Table of Contents and Synopsis:

Prologue: Metal Machine Music

Part 2: Songs From A Room

Chapter 1 – Bird on a Wire

Chapter 2 – Story of Isaac

Chapter 3 – A Bunch of Lonesome Heroes

Chapter 4 – The Partisan

Chapter 5 – Seems So Long Ago, Nancy

Chapter 6 – The Old Revolution

Chapter 7 – The Butcher

Chapter 8 – You Know Who I Am

Chapter 9 – Lady Midnight

Chapter 10 – Tonight Will Be Fine

Part 3: Trompe Le Monde

Chapter 1 – Trompe Le Monde

Chapter 2 – Planet of Sound

Chapter 3 – Alec Eiffel

Chapter 4 – The Sad Punk

Chapter 5 – Head On

Chapter 6 – U-Mass

Chapter 7 – Palace of the Brine

Chapter 8 – Letter to Memphis

Chapter 9 – Bird Dream of the Olympus Mons

Chapter 10 – Space (I Believe In)

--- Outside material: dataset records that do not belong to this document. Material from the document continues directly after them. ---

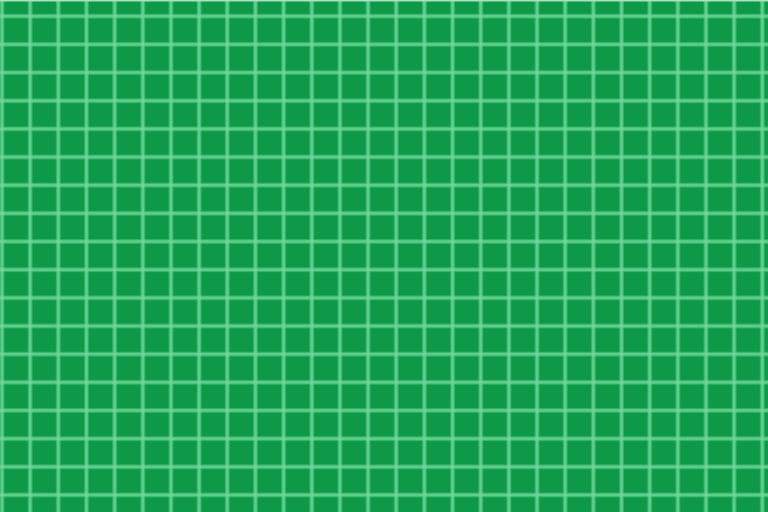
Reproduce this pattern procedurally as a Shadertoy shader.

```glsl
// Square grid of soft pale-green lines on a flat green ground.

const vec3 GROUND = vec3(0.05, 0.60, 0.28);
const vec3 LINE = vec3(0.365, 0.805, 0.545);
const vec3 CROSSING = vec3(0.43, 0.84, 0.60);
const vec3 TOP_EDGE = vec3(0.66, 0.89, 0.75);

// Lengths are fractions of the canvas height.
const float CELL = 0.055;
const vec2 FIRST_LINE = vec2(0.0039, 0.0317);
const float LINE_WIDTH = 0.0073;
const float LINE_BLUR = 0.0044;
const float EDGE_WIDTH = 0.0029;

// Distance from each axis coordinate to its nearest grid line.
vec2 gridDistance(vec2 p, float cell) {
    return abs(fract(p / cell + 0.5) - 0.5) * cell;
}

// Coverage of a band with a linear ramp centred on its border.
vec2 bandCoverage(vec2 dist, float halfWidth, float blur) {
    return clamp(0.5 + (halfWidth - dist) / blur, 0.0, 1.0);
}

// Ground, single lines, then slightly brighter crossings.
vec3 gridColor(vec2 coverage) {
    float anyLine = max(coverage.x, coverage.y);
    vec3 color = mix(GROUND, LINE, anyLine);
    return mix(color, CROSSING, coverage.x * coverage.y);
}

void mainImage(out vec4 fragColor, in vec2 fragCoord) {
    float pixel = 1.0 / iResolution.y;

    // Measure from the upper left corner.
    vec2 p = vec2(fragCoord.x, iResolution.y - fragCoord.y) * pixel;

    vec2 dist = gridDistance(p - FIRST_LINE, CELL);
    vec2 coverage = bandCoverage(dist, 0.5 * LINE_WIDTH, max(LINE_BLUR, pixel));
    vec3 color = gridColor(coverage);

    // Thin pale strip along the top border.
    float edge = clamp(0.5 + (EDGE_WIDTH - p.y) / pixel, 0.0, 1.0);
    color = mix(color, TOP_EDGE, edge);

    fragColor = vec4(color, 1.0);
}
```
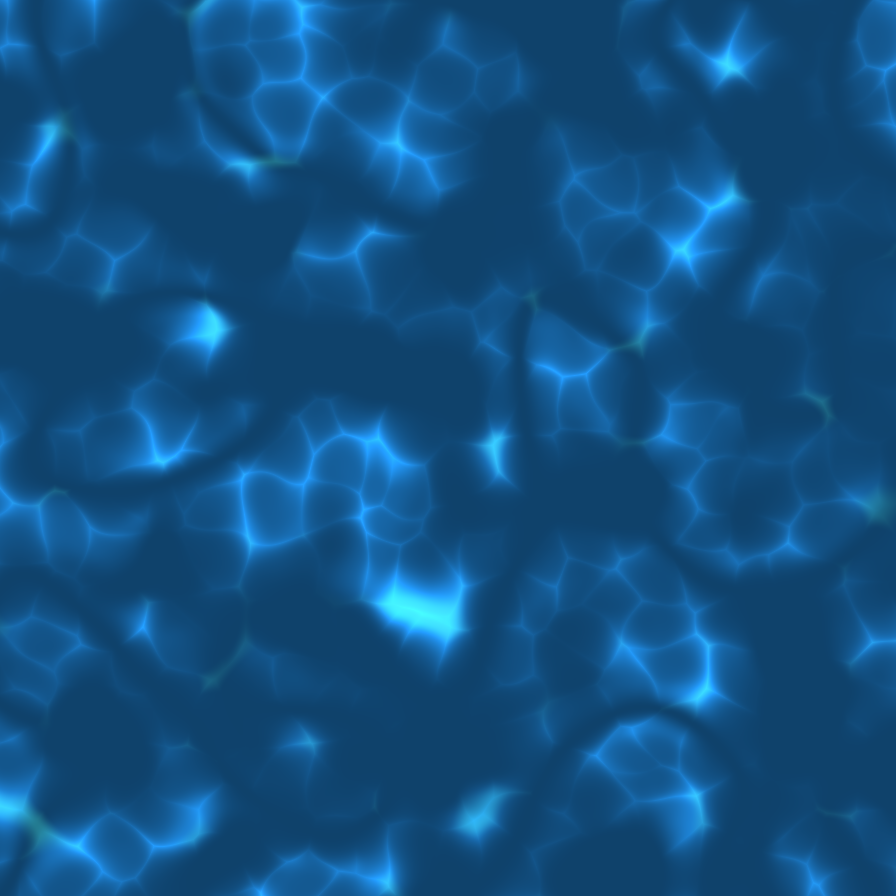
Reproduce this texture procedurally as a WebGL 2 fragment shader.

```glsl
#version 300 es
precision highp float;
// Underwater caustics: soft cellular light ridges on deep blue water.
// Cell distances form the web of light, warped gradient noise gathers it
// into patches split by dark lanes, and wide gaps glow pale green-cyan.

#define CELLS 18.0        // light cells across the canvas
#define SPARSE 0.05       // share of cells left empty, opening wide gaps
#define PATCHES 7.0       // lit patches across the canvas
#define LANES 4.0         // frequency of the dark lanes
#define LANE_WIDTH 0.17   // softness of the lane edges
#define FILL 0.36         // even light inside a patch
#define RIDGE 2.0         // strength of the broad ridges
#define WEB 0.28          // strength of the fine lines
#define AMBIENT 1.05      // light outside the patches
#define DEEP vec3(0.055, 0.245, 0.400)
#define PALE vec3(0.270, 0.860, 0.820)

uniform vec2 u_resolution;
out vec4 fragColor;

vec2 hash2(vec2 p) {
    vec2 q = vec2(dot(p, vec2(127.1, 311.7)), dot(p, vec2(269.5, 183.3)));
    return fract(sin(q) * 43758.5453);
}

float cornerSlope(vec2 cell, vec2 offset) {
    float angle = 6.28318 * hash2(cell).x;
    return dot(vec2(cos(angle), sin(angle)), offset);
}

// Gradient noise, roughly -0.7 to 0.7
float gradientNoise(vec2 p) {
    vec2 i = floor(p), f = fract(p);
    vec2 w = f * f * f * (f * (f * 6.0 - 15.0) + 10.0);
    vec2 e = vec2(1.0, 0.0);
    float low = mix(cornerSlope(i, f), cornerSlope(i + e, f - e), w.x);
    float high = mix(cornerSlope(i + e.yx, f - e.yx),
                     cornerSlope(i + e.xx, f - e.xx), w.x);
    return mix(low, high, w.y);
}

vec2 noise2(vec2 p) {
    return vec2(gradientNoise(p + 31.0), gradientNoise(p + 57.0));
}

// Distances to the nearest and second nearest scattered point
vec2 cellDistances(vec2 p) {
    vec2 i = floor(p), f = fract(p);
    vec2 nearest = vec2(8.0);
    for (int y = -2; y <= 2; y++) {
        for (int x = -2; x <= 2; x++) {
            vec2 cell = vec2(x, y);
            float empty = step(hash2(i + cell + 71.0).y, SPARSE);
            float d = length(cell + hash2(i + cell) - f) + 4.0 * empty;
            nearest.y = min(nearest.y, max(nearest.x, d));
            nearest.x = min(nearest.x, d);
        }
    }
    return nearest;
}

void main() {
    vec2 uv = gl_FragCoord.xy / min(u_resolution.x, u_resolution.y);

    // Lit patches and the dark lanes between them
    vec2 p = uv + 0.05 * noise2(uv * 5.0);
    float cover = gradientNoise(p * PATCHES + 11.3)
                + 0.3 * gradientNoise(p * PATCHES * 2.1 + 83.0);
    float lane = smoothstep(0.0, LANE_WIDTH,
                            abs(gradientNoise(p * LANES + 5.7)));
    float power = 1.0 + 1.1 * gradientNoise(uv * 6.0 + 140.0);
    float lit = smoothstep(-0.28, 0.34, cover) * lane * power;

    // Web of light along the bent cell borders
    vec2 d = cellDistances(uv * CELLS + 0.4 * noise2(uv * CELLS * 0.8));
    float reachOfGap = min(d.x, 1.15);
    float ridge = reachOfGap * reachOfGap * reachOfGap;
    float web = exp(-8.0 * (d.y - d.x)) * smoothstep(0.1, 0.6, d.x);
    float light = AMBIENT + lit * (FILL + RIDGE * ridge + WEB * web);

    // Pale glow in the widest gaps, reaching faintly past the patches
    float spill = max(lit, 0.5 * smoothstep(-0.3, 0.35, cover));
    float glow = smoothstep(0.74, 1.08, d.x) * min(spill, 1.0);

    vec3 color = mix(DEEP * light, PALE, 0.75 * glow);
    fragColor = vec4(min(color, 1.0), 1.0);
}
```
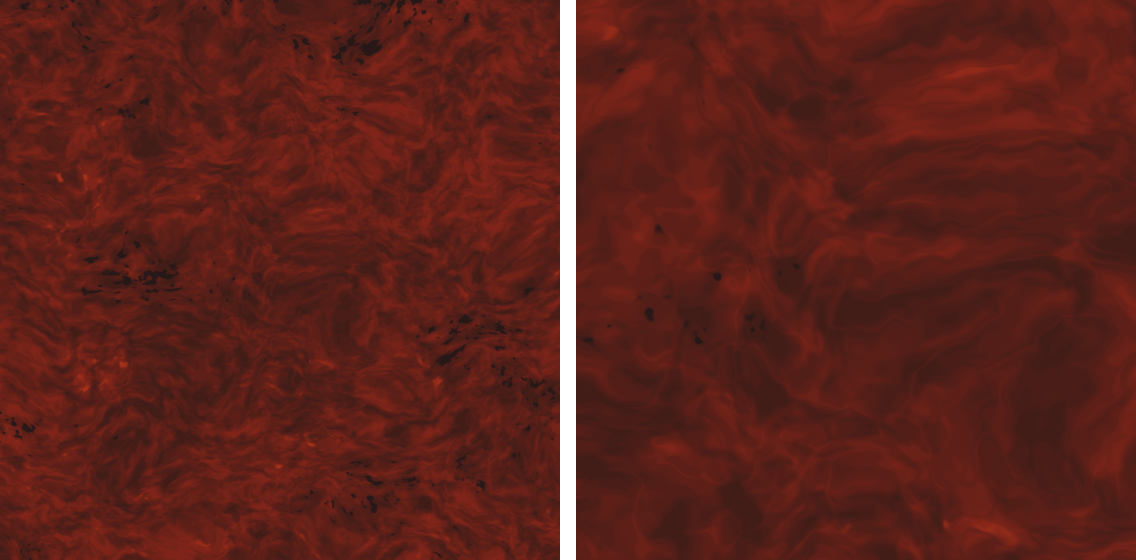
Left, the full canvas; right, a detail of the centre.
Reproduce this texture procedurally as a Shadertoy shader.

```glsl
const vec3 DARK_RED   = vec3(0.258, 0.112, 0.094);
const vec3 MID_RED    = vec3(0.368, 0.123, 0.093);
const vec3 BRIGHT_RED = vec3(0.500, 0.142, 0.098);
const vec3 SOOT       = vec3(0.140, 0.090, 0.095);
const vec3 EMBER      = vec3(0.700, 0.205, 0.095);

const float SWIRL_FREQ   = 8.0;    // large folds
const float SWIRL_AMOUNT = 0.075;
const float CURL_FREQ    = 23.0;   // small folds
const float CURL_AMOUNT  = 0.027;
const float FRAY_FREQ    = 90.0;   // ragged edges
const float FRAY_AMOUNT  = 0.008;
const vec2  STRAND_FREQ  = vec2(33.0, 52.0);
const vec2  FLAKE_FREQ   = vec2(62.0, 84.0);
const vec2  VEIN_FREQ    = vec2(36.0, 56.0);
const vec2  SPECK_FREQ   = vec2(90.0, 115.0);
const float CLOUD_FREQ   = 6.0;
const float TONE_STEP    = 0.75;   // height of one soft colour plateau
const float TONE_RANGE   = 2.15;   // tone at the ends of the colour ramp
const int   SAMPLES      = 2;      // smoothing samples per axis

float hash(vec2 cell) {
    uvec2 u = uvec2(ivec2(cell) + 4096);
    uint h = u.x * 1597334677u ^ u.y * 3812015801u;
    h = (h ^ (h >> 15)) * 2246822519u;
    h = (h ^ (h >> 13)) * 3266489917u;
    return float((h ^ (h >> 16)) >> 8) / 16777216.0;
}

float noise(vec2 p) {
    vec2 i = floor(p), f = p - i;
    f = f * f * (3.0 - 2.0 * f);
    return mix(mix(hash(i), hash(i + vec2(1, 0)), f.x),
               mix(hash(i + vec2(0, 1)), hash(i + vec2(1, 1)), f.x), f.y);
}

// Layered noise centred on zero with a spread of about one
float fbm(vec2 p, int octaves) {
    float sum = 0.0, power = 0.0, weight = 1.0;
    for (int i = 0; i < octaves; i++) {
        sum += weight * (noise(p) - 0.5);
        power += weight * weight;
        weight *= 0.6;
        p = mat2(1.6, 1.2, -1.2, 1.6) * p + 17.3;
    }
    return sum / (0.21 * sqrt(power));
}

vec2 warp(vec2 p, float freq, float amount) {
    vec2 q = p * freq;
    return p + amount * (vec2(noise(q + 31.0), noise(q + 73.0)) - 0.5);
}

vec3 lacquer(vec2 p) {
    // Folded coordinates bend the grain; fraying breaks its edges
    vec2 swirled = warp(p, SWIRL_FREQ, SWIRL_AMOUNT);
    vec2 folded = warp(swirled, CURL_FREQ, CURL_AMOUNT);
    folded += warp(p, FRAY_FREQ, FRAY_AMOUNT) - p;

    float strands = fbm(folded * STRAND_FREQ, 3);
    float flakes = fbm(folded * FLAKE_FREQ + 210.0, 2);
    float clouds = fbm(p * CLOUD_FREQ + 9.0, 3);
    float veinField = fbm(folded * VEIN_FREQ + 140.0, 2);
    float veins = smoothstep(0.5, 0.0, abs(veinField)) - 0.2;
    float side = clamp(2.0 * clouds + strands, -1.0, 1.0);
    float tone = 0.76 * strands + 0.4 * flakes + 0.4 * clouds - 0.7 * veins * side;

    // Soft plateaus give the flakes their flat bodies and clear edges
    float level = tone / TONE_STEP;
    float plateau = (floor(level) + smoothstep(0.2, 0.8, fract(level))) * TONE_STEP;
    float ramp = clamp(mix(tone, plateau, 0.75) / TONE_RANGE, -1.0, 1.0);
    vec3 color = mix(MID_RED, ramp < 0.0 ? DARK_RED : BRIGHT_RED, abs(ramp));

    // Clustered soot specks in the dark parts
    float specks = fbm(swirled * SPECK_FREQ + 260.0, 2);
    float cluster = fbm(p * vec2(5.0, 8.0) + 51.0, 2);
    float soot = specks + 0.9 * cluster - 0.6 * tone;
    color = mix(color, SOOT, 0.9 * smoothstep(2.9, 4.0, soot));

    // Rare glowing flecks in the bright parts
    float sparks = fbm(swirled * SPECK_FREQ * 0.7 + 390.0, 2);
    float glow = sparks + 0.7 * fbm(p * 9.0 + 88.0, 2) + 0.8 * tone;
    return mix(color, EMBER, 0.8 * smoothstep(3.0, 5.4, glow));
}

void mainImage(out vec4 fragColor, in vec2 fragCoord) {
    vec3 color = vec3(0.0);
    for (int y = 0; y < SAMPLES; y++)
        for (int x = 0; x < SAMPLES; x++) {
            vec2 offset = (vec2(x, y) + 0.5) / float(SAMPLES) - 0.5;
            color += lacquer((fragCoord + offset) / iResolution.y);
        }
    fragColor = vec4(color / float(SAMPLES * SAMPLES), 1.0);
}
```
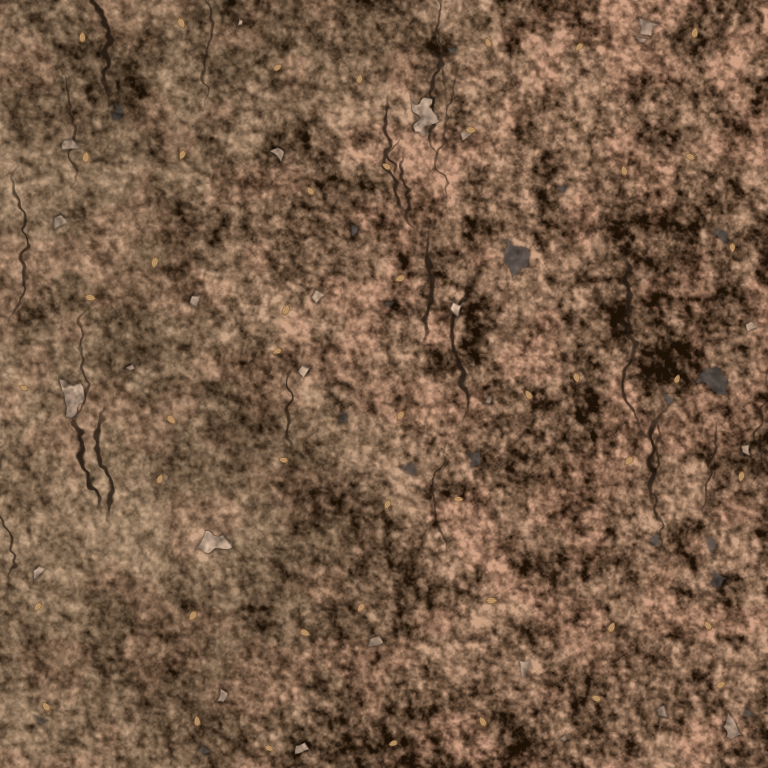
Write a Shadertoy shader that draws this texture.

```glsl
// Weathered earth: noise relief lit from the upper right, covered with rounded
// cellular crumbs and grit, and split by thin ragged vertical cracks.
// Stone chips and small tan seeds are scattered on jittered grids.
const vec3 DARK_SOIL = vec3(0.19, 0.13, 0.08);
const vec3 LIGHT_SOIL = vec3(0.69, 0.55, 0.45);
const vec3 CRACK_COLOUR = vec3(0.13, 0.09, 0.06);
const vec3 PALE_STONE = vec3(0.70, 0.60, 0.52);
const vec3 SLATE_STONE = vec3(0.33, 0.31, 0.30);
const vec3 SEED_COLOUR = vec3(0.77, 0.61, 0.42);
const vec3 SEED_RIM = vec3(0.36, 0.24, 0.14);
const vec2 TO_LIGHT = vec2(0.72, 0.69);

float hash21(vec2 p) {
    vec3 q = fract(p.xyx * 0.1031);
    q += dot(q, q.yzx + 33.33);
    return fract((q.x + q.y) * q.z);
}
vec2 hash22(vec2 p) { return vec2(hash21(p + 17.3), hash21(p + 71.9)); }

float noise(vec2 p) {
    vec2 i = floor(p), f = fract(p);
    f = f * f * (3.0 - 2.0 * f);
    float low = mix(hash21(i), hash21(i + vec2(1, 0)), f.x);
    float high = mix(hash21(i + vec2(0, 1)), hash21(i + 1.0), f.x);
    return mix(low, high, f.y);
}
vec2 noise2(vec2 p) { return vec2(noise(p), noise(p + 53.0)) - 0.5; }

mat2 rotation(float angle) {
    float c = cos(angle), s = sin(angle);
    return mat2(c, s, -s, c);
}

// Zero-centred sum of rotated noise octaves
float fractal(vec2 p, int octaves, float gain) {
    float height = 0.0, amplitude = 1.0;
    for (int i = 0; i < octaves; i++) {
        height += amplitude * (noise(p) - 0.5);
        p = rotation(0.9) * p * 1.9 + 60.0;
        amplitude *= gain;
    }
    return height;
}

// Zero-centred rounded crumbs with dark gaps and their own tones
float crumbs(vec2 p) {
    vec2 cell = floor(p), nearest = vec2(9.0, 0.0);
    for (int k = 0; k < 9; k++) {
        vec2 id = cell + vec2(k % 3, k / 3) - 1.0;
        float d = length(id + hash22(id) - p);
        if (d < nearest.x) nearest = vec2(d, hash21(id + 5.0));
    }
    return 0.48 - nearest.x + 0.35 * (nearest.y - 0.5);
}

// Opacity of ragged tapered cracks that wander downwards
float cracks(vec2 p, float blur) {
    float cover = 0.0, ragged = 0.35 + 1.3 * noise(p * 95.0);
    for (int i = 0; i < 24; i++) {
        float id = float(i);
        vec2 place = hash22(vec2(id, 3.0)), trait = hash22(vec2(id, 29.0));
        vec2 d = p - vec2(place.x, mix(0.32, 1.0, place.y));
        float along = abs(d.y) / mix(0.06, 0.15, trait.x);
        if (along > 1.0 || abs(d.x) > 0.05) continue;
        d.x -= 0.03 * noise2(vec2(p.y * 14.0, id * 7.0)).x;
        d.x -= 0.014 * noise2(vec2(p.y * 60.0, id * 5.0)).x;
        d.x -= 0.006 * noise2(p * 130.0).x;
        float taper = 1.0 - smoothstep(0.4, 1.0, along);
        float width = mix(0.0006, 0.0042, trait.y * trait.y) * taper * ragged;
        float line = 1.0 - smoothstep(width * 0.4, width + blur, abs(d.x));
        cover = max(cover, line * taper * mix(0.5, 0.9, trait.y));
    }
    return cover;
}

// Offset from the one item in this grid cell, in canvas units
vec2 scatter(vec2 p, float count, float salt, out vec2 id) {
    id = floor(p * count) + salt;
    return (fract(p * count) - mix(vec2(0.17), vec2(0.83), hash22(id))) / count;
}

vec3 addStones(vec3 ground, vec2 p, float count, float size, float salt) {
    vec2 id, q = scatter(p, count, salt, id);
    float pick = hash21(id + 5.0) / 0.4, radius = size * mix(0.35, 1.0, pick);
    if (pick > 1.0) return ground;
    q = rotation(6.2832 * pick) * (q + 0.7 * radius * noise2(p * 85.0));
    float chip = max(abs(q.x) * 1.35, abs(q.y) + 0.45 * q.x) - radius * 0.8;
    bool pale = hash21(id + 9.0) < 0.6;
    vec3 stone = pale ? PALE_STONE : SLATE_STONE;
    stone *= 1.0 + 0.45 * fractal(p * 70.0, 3, 0.8);
    ground *= 1.0 - 0.4 * (1.0 - smoothstep(-0.002, 0.007, chip));
    return mix(ground, stone, (pale ? 0.9 : 0.65) * (1.0 - smoothstep(-0.002, 0.0015, chip)));
}

vec3 addSeeds(vec3 ground, vec2 p, float blur) {
    vec2 id, q = scatter(p, 7.0, 130.0, id);
    if (hash21(id + 4.0) > 0.85) return ground;
    vec2 s = rotation(6.2832 * hash21(id + 8.0)) * q / mix(0.8, 1.0, hash21(id + 2.0));
    s /= vec2(0.0043, 0.0078);
    s.x /= 1.0 - 0.3 * clamp(s.y, -1.0, 1.0);
    float edge = length(s), soft = blur / 0.0043;
    float stripe = 1.0 - smoothstep(0.05, 0.35, abs(abs(s.x) - 0.3));
    vec3 seed = mix(SEED_COLOUR, SEED_RIM, 0.18 * stripe + 0.6 * smoothstep(0.6, 1.0, edge));
    return mix(ground, seed, 1.0 - smoothstep(1.0 - soft, 1.0 + soft, edge));
}

void mainImage(out vec4 fragColor, in vec2 fragCoord) {
    vec2 p = fragCoord / iResolution.y, bent = p + 0.007 * noise2(p * 42.0);
    float blur = max(0.0012, 0.7 / iResolution.y);
    // Finer soil on the left, rougher clods on the right
    float rough = smoothstep(0.15, 0.7, p.x + 0.45 * noise2(p * 3.0 + 8.0).x);
    float height = fractal(p * 7.0 + 40.0, 6, 0.73);
    float slope = height - fractal((p + 0.005 * TO_LIGHT) * 7.0 + 40.0, 6, 0.73);
    float clod = smoothstep(0.5, 0.7, noise(bent * 21.0 + 12.0));
    float hollow = smoothstep(0.64, 0.84, noise(bent * vec2(21.0, 17.0) + 90.0));
    float tone = 0.42 * height + 1.15 * slope + 0.4 * fractal(p * 95.0, 3, 0.9);
    tone += 0.42 * crumbs(bent * 34.0) + 0.42 * crumbs(bent * 76.0 + 20.0);
    tone = 0.53 + tone * mix(0.8, 1.1, rough) + (0.12 * clod - 0.4 * hollow) * mix(0.5, 1.0, rough);
    vec3 colour = mix(DARK_SOIL, LIGHT_SOIL, clamp(tone, -0.15, 1.2));
    colour *= mix(vec3(0.97, 1.01, 0.99), vec3(1.03, 0.99, 0.98), 0.6 * rough + 0.4 * clod);
    colour = mix(colour, CRACK_COLOUR, cracks(p, 0.0022));
    // Loose pieces on the surface
    colour = addStones(addStones(colour, p, 5.0, 0.022, 40.0), p, 9.0, 0.011, 80.0);
    fragColor = vec4(addSeeds(colour, p, blur), 1.0);
}
```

Chapter 11 – Subbachultcha

Chapter 12 – Distance Equals Rate Times Time

Chapter 13 – Lovely Day

Chapter 14 – Motorway to Roswell

Chapter 15 – The Navajo Know

Part 4: Candy Apple Gray

Chapter 1 – Crystal

Chapter 2 – Don’t Want to Know If You Are Lonely

Chapter 3 – I Don’t Know For Sure

Chapter 4 – Sorry Somehow

Chapter 5 – Too Far Down

Chapter 6 – Hardly Getting Over It

Chapter 7 – Dead Set on Destruction

Chapter 8 – Eiffel Tower High

Chapter 9 – No Promises Have I made

Chapter 10 – All This I’ve Done For You

Part 5: Jerusalem

           Isaac Palmer, a Canadian drifter/backpacker, is in Australia when he wakes up next to a dead woman and a pile of money.  Panicking, he flees the scene and rushes to the airport and hops on a plane. Knowing the police will soon be on his trail, he chooses Japan as a country large enough to lay low in boards a plane. 

Arriving in Tokyo where he doesn’t know a soul, he falls in with a group of college kids camped out in front of Tokyo Station. Rock ‘n’ roll groupies, they listen to CDs from vast music libraries by day and watch indie bands in live houses at night. After his first night out with his new friends, Palmer returns to their pad to find intruders have entered.  Fleeing the scene again, Palmer heads to Osaka.

Over a few uneventful but fear-fraught months, during which he picks up passable Japanese and finds work in a very small night club that hosts an endless supply of indie bands, Palmer relaxes enough to begin to reassemble his life and forms a band of his own. To hide his identity in public appearances, he plays with a mask on and gets his bandmates to do the same. He also experiences a broad cross-section of Japan’s vibrant indie band scene, and the book is peppered with descriptions of the bands and their live shows.

Palmer forms a relationship with a mysterious Japanese woman he nicknames Sheherezade. A budding rock star, he also enjoys a series of casual relationships, but is also haunted by images of the dead woman in Sydney.

Despite his many affairs, the one person he’s serious about turns out to be Sheherezade. When she finally disappears from his life mysterious things begin to happen, and he gets word of people he has slept with since arriving in Japan coming to horrible ends—is this a repetition of what happened in Australia?  Is he the one committing the murders? Why can’t he remember anything?

With his sanity fraying, there’s another disaster—fans have taken a picture of him unmasked and posted it to their fansite. He decides to break into their apartment and delete the material, but is discovered and in a blind rage destroys the apartment and its inhabitants. With his world now officially crumbled, he decides to resolve the situation; but this time instead of fleeing he sends a signal to his pursuers and is apprehended.

The final section of the book—told in a suggestive collection of dream-like fantasies—follows Palmer’s deprogramming from a period of heightened paranoid dementia through a series of surreal visions that hint that Isaac’s rich fantasy life has led him to believe that he is an assassin with Sheherezade as his minder; Isaac eventually recovers and is returned to his former life in the US Midwest where, in a daze, he is reunited with his wife and young son.